Indefinite Terrains is an audio-visual essay that interprets the plantation forest as an assemblage of colonialism, capitalism and country. Through the location of the plantation, the effects of wood harvesting is explored through both narration and the audio-visual tracing of the forest’s controlled and operationalised terrains. Via this prism, the work examines the spatial and temporal patterns of the forest as a means to interrogate the relationships between bodies, beings and extractive processes.
Punctuated by the diaristic entries of the fictitious ‘plantation officer’, acts of listening and looking become speculative imaginings as the shifting geographies and histories of the forest are explored. Drawing on both the subjective and the real, Indefinite Terrains turns the seemingly factual site of the plantation into questions and uncertainties, situating resource extraction as a mechanism that remodels and remakes the world.
Indefinite Terrains was created with the support

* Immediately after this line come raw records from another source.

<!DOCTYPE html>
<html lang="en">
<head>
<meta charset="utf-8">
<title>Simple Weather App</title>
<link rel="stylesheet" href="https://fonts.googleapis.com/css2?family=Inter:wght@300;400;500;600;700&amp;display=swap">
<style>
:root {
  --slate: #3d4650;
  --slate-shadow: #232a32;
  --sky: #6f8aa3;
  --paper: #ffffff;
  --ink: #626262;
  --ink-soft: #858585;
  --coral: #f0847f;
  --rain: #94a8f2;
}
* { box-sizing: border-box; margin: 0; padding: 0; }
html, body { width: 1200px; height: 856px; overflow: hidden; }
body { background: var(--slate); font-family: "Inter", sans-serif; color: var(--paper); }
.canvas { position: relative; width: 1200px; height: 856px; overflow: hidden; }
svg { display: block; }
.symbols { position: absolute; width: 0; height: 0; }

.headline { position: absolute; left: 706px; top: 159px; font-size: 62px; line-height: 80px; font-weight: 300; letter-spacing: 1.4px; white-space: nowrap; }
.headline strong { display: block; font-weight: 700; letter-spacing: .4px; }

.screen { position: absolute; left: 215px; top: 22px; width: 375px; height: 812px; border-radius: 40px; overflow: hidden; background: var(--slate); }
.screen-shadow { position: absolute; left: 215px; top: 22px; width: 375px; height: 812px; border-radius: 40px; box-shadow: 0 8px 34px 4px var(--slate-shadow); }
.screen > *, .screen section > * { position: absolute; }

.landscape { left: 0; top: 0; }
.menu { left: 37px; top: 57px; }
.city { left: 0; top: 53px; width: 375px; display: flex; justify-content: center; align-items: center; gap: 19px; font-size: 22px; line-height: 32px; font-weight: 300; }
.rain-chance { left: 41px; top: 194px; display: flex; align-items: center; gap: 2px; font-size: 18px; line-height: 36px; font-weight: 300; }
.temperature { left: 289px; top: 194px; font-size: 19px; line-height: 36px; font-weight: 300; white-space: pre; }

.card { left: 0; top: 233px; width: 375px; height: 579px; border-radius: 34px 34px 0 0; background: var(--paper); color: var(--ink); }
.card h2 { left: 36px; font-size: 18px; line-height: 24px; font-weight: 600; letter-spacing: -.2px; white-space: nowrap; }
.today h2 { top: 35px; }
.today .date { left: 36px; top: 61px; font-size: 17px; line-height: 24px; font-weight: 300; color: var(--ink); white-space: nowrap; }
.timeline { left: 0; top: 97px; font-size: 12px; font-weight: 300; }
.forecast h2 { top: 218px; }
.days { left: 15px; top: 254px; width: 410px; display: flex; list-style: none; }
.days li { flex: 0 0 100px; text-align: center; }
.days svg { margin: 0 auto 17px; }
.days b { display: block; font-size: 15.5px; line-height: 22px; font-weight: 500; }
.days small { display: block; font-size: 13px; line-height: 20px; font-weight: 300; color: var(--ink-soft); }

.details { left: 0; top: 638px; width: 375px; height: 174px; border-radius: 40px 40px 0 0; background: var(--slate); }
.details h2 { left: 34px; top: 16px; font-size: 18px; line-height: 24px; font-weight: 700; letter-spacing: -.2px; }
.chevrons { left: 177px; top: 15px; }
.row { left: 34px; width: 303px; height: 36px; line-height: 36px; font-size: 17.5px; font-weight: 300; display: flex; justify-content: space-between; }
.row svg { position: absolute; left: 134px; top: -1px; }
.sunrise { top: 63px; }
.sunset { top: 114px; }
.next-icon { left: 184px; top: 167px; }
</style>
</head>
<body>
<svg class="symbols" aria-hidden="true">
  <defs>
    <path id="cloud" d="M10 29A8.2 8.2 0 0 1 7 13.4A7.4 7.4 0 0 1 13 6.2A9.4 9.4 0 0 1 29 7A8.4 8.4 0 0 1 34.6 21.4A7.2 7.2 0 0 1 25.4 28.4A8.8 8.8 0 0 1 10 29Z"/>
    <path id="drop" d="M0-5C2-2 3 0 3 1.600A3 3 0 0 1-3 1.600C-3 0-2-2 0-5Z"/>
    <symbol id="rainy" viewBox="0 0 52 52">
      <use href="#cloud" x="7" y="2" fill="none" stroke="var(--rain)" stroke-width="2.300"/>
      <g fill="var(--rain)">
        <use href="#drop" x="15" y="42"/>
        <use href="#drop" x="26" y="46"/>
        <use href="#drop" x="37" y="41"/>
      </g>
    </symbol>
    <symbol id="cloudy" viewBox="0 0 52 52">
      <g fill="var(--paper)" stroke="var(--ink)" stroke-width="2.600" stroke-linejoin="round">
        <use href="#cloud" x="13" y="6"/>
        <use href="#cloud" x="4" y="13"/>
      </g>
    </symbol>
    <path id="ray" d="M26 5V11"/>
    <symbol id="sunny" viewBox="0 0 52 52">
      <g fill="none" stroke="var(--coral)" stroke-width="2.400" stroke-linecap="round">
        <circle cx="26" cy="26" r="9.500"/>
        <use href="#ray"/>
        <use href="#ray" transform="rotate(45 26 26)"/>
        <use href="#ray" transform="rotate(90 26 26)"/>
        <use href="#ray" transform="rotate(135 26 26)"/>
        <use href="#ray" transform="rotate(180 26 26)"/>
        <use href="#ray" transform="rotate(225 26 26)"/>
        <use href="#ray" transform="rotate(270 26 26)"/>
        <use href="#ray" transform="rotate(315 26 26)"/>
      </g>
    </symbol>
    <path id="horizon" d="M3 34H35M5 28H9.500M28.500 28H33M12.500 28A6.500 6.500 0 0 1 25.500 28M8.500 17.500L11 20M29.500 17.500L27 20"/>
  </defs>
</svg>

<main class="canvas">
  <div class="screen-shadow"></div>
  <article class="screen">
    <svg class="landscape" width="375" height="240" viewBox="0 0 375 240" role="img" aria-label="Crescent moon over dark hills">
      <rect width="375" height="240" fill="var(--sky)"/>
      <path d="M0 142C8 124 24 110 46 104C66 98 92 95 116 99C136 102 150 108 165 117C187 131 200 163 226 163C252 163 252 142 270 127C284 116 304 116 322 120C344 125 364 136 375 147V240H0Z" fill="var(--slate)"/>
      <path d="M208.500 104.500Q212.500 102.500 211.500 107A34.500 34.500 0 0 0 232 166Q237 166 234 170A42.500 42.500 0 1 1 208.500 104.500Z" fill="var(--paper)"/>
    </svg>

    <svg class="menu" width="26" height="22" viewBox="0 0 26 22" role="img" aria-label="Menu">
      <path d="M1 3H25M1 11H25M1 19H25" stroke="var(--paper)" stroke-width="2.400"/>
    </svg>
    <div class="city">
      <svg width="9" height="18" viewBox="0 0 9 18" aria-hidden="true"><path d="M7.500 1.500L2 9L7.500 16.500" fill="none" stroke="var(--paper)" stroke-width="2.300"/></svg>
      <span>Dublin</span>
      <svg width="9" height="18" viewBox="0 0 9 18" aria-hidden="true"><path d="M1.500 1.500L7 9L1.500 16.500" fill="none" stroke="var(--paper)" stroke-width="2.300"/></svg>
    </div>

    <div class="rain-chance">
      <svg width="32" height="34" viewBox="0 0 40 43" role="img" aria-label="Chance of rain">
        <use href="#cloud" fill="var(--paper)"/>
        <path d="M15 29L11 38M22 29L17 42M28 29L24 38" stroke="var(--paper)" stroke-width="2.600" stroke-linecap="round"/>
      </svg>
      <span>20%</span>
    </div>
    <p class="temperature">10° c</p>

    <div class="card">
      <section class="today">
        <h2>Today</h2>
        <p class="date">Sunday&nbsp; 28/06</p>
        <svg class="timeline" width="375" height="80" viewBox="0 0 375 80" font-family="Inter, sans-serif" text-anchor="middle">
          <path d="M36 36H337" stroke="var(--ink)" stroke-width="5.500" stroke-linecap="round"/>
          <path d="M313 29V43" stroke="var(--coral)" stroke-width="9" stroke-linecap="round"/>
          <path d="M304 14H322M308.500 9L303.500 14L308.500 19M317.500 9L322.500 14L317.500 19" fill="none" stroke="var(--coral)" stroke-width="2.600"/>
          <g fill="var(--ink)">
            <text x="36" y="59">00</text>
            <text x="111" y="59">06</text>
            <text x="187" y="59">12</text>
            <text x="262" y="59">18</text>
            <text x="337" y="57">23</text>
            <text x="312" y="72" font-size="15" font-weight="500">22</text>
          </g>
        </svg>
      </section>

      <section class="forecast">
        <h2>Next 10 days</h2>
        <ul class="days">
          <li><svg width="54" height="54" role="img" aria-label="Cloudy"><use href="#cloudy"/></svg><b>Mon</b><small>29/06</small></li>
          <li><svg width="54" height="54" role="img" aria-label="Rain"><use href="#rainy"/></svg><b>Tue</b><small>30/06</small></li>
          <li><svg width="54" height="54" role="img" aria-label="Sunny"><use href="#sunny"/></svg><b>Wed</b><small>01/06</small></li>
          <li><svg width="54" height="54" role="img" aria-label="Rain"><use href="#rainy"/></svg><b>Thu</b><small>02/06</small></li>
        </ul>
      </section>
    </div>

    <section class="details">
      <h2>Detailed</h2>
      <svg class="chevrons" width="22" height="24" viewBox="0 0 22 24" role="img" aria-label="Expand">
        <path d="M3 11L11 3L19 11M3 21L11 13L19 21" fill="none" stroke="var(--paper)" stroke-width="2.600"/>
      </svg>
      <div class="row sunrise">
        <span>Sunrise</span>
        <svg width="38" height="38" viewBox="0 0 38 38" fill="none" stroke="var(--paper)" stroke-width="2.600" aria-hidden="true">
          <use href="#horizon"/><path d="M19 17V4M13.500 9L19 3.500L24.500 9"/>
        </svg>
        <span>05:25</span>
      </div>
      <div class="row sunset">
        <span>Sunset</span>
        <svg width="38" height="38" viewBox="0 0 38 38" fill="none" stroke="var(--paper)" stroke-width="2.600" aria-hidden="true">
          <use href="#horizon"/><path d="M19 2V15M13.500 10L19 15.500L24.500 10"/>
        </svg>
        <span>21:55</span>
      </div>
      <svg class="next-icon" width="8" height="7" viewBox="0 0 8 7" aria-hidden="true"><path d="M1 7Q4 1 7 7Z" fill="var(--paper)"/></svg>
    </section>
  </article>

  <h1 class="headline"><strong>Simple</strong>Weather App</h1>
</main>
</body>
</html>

of RMIT Gallery. The work was filmed and recorded on the country of the Dja Dja Wurrung, the traditional owners of Central Victoria.